▸ **What is required**: As the answer, give every line of the records that includes the word "soft".

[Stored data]
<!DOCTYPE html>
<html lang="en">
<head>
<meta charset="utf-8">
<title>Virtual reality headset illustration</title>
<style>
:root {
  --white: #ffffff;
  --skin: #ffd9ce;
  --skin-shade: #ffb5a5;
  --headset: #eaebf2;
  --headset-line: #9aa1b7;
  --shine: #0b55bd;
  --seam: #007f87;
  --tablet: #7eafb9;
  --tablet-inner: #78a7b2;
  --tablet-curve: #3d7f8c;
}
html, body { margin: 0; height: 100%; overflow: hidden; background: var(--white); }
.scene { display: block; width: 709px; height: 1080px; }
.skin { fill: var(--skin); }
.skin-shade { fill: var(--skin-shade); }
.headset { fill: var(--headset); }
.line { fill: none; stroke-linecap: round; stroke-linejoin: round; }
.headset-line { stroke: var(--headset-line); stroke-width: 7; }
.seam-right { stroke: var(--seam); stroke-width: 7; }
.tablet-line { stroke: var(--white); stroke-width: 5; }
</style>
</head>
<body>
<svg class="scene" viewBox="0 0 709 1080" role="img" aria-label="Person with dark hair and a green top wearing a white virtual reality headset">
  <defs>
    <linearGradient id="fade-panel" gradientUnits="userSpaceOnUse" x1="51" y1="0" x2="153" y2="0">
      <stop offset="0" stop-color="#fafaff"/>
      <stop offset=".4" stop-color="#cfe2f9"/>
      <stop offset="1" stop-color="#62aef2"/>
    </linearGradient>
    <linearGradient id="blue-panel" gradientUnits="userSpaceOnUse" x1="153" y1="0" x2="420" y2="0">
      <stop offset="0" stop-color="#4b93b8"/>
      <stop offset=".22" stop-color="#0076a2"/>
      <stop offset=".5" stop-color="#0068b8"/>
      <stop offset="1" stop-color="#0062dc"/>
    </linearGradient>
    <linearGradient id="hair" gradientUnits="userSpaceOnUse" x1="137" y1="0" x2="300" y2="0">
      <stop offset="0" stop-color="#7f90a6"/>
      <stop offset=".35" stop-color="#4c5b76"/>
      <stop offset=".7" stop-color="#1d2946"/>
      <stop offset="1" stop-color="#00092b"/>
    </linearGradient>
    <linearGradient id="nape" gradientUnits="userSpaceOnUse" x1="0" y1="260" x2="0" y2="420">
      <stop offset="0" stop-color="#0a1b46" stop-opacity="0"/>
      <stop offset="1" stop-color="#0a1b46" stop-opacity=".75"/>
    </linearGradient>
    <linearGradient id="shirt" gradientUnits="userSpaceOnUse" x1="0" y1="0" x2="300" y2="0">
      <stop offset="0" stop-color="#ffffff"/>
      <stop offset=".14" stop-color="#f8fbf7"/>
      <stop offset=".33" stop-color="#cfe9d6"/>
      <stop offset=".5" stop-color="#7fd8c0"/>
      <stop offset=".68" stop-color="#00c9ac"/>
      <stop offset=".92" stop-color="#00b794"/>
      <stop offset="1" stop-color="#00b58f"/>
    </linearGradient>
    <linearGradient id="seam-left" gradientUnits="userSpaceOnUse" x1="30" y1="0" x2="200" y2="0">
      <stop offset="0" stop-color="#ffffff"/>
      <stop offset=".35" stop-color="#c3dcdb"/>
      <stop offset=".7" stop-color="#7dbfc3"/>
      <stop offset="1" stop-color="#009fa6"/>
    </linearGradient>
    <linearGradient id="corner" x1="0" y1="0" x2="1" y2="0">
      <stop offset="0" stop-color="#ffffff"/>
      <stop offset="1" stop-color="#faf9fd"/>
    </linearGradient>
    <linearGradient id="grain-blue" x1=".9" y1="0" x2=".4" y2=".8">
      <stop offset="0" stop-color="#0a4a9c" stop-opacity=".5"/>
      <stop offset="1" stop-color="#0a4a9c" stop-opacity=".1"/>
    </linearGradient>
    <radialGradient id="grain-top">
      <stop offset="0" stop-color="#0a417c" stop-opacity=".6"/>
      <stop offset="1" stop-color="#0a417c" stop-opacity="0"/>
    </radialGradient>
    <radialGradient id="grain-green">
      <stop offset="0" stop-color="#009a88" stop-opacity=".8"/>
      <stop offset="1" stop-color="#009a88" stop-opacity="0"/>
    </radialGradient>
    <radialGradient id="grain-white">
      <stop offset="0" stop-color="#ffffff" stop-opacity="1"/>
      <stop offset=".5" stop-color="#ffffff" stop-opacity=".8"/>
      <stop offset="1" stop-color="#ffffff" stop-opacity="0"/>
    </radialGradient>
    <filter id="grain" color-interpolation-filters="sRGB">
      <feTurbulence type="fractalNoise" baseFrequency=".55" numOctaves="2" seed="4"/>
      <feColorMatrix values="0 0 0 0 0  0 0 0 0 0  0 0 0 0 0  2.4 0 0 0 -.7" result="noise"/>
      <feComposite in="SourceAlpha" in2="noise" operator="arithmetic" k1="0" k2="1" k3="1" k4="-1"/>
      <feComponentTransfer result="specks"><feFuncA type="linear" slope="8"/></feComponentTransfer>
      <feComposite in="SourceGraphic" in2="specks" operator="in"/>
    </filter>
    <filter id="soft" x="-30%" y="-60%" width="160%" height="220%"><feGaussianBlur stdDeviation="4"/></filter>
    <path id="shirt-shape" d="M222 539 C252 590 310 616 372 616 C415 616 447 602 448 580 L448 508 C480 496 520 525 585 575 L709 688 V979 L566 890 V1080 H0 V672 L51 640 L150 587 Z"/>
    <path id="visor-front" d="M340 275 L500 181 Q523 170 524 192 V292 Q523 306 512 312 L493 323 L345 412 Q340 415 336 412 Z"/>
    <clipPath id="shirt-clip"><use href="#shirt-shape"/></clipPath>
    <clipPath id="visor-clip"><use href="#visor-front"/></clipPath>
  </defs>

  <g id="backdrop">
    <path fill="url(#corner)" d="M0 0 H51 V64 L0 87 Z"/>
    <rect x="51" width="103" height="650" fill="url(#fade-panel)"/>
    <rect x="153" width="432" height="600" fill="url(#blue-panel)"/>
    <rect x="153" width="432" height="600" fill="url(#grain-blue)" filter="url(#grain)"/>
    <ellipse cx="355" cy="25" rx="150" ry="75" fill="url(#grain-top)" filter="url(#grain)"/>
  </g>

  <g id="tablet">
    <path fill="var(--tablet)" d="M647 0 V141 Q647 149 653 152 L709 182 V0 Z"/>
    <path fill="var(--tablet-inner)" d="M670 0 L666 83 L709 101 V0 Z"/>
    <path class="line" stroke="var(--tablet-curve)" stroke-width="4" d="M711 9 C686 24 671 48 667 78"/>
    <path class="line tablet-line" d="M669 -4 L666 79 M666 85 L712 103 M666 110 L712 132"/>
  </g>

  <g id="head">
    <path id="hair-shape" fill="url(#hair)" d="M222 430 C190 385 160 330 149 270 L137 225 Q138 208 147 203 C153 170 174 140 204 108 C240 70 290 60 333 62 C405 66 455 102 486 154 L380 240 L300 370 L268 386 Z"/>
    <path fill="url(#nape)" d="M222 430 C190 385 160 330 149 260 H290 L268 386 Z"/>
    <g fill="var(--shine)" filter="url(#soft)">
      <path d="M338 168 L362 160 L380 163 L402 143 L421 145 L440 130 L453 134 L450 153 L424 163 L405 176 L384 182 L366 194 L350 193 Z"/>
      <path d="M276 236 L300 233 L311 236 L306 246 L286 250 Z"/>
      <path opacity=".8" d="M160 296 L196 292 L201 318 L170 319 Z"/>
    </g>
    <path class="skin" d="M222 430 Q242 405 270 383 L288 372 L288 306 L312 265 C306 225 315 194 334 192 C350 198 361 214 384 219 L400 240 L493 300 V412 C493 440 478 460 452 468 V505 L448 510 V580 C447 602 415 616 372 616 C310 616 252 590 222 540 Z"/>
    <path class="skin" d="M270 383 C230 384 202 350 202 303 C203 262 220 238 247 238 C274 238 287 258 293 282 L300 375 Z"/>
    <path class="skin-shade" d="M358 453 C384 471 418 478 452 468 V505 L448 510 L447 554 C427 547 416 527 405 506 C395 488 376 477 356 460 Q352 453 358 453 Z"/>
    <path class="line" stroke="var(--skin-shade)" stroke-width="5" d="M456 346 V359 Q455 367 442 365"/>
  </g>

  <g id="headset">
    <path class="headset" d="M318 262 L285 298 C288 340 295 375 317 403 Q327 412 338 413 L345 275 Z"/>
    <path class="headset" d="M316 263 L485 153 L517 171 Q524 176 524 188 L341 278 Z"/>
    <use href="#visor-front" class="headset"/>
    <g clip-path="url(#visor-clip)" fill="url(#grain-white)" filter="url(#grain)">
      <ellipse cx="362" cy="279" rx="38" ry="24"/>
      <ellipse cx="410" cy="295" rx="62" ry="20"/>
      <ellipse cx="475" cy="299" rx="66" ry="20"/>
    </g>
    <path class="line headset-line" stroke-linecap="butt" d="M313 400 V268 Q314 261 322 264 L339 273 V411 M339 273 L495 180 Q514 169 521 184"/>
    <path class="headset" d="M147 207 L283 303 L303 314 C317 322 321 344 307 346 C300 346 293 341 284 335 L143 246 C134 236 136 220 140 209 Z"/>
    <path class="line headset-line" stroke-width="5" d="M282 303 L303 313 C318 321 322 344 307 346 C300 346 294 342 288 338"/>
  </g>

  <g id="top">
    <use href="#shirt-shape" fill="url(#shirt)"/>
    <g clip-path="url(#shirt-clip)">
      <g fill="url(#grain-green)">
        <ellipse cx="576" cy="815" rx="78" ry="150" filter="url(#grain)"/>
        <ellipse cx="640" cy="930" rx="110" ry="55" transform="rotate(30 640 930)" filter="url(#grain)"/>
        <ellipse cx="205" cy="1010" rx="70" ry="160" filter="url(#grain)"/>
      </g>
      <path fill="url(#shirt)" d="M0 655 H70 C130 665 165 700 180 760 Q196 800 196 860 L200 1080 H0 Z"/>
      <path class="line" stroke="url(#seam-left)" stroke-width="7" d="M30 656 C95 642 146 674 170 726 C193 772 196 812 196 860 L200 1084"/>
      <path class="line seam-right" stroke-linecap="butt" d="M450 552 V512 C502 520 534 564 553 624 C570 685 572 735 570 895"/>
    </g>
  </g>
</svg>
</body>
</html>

▸ **Answer box**:
    <filter id="soft" x="-30%" y="-60%" width="160%" height="220%"><feGaussianBlur stdDeviation="4"/></filter>
    <g fill="var(--shine)" filter="url(#soft)">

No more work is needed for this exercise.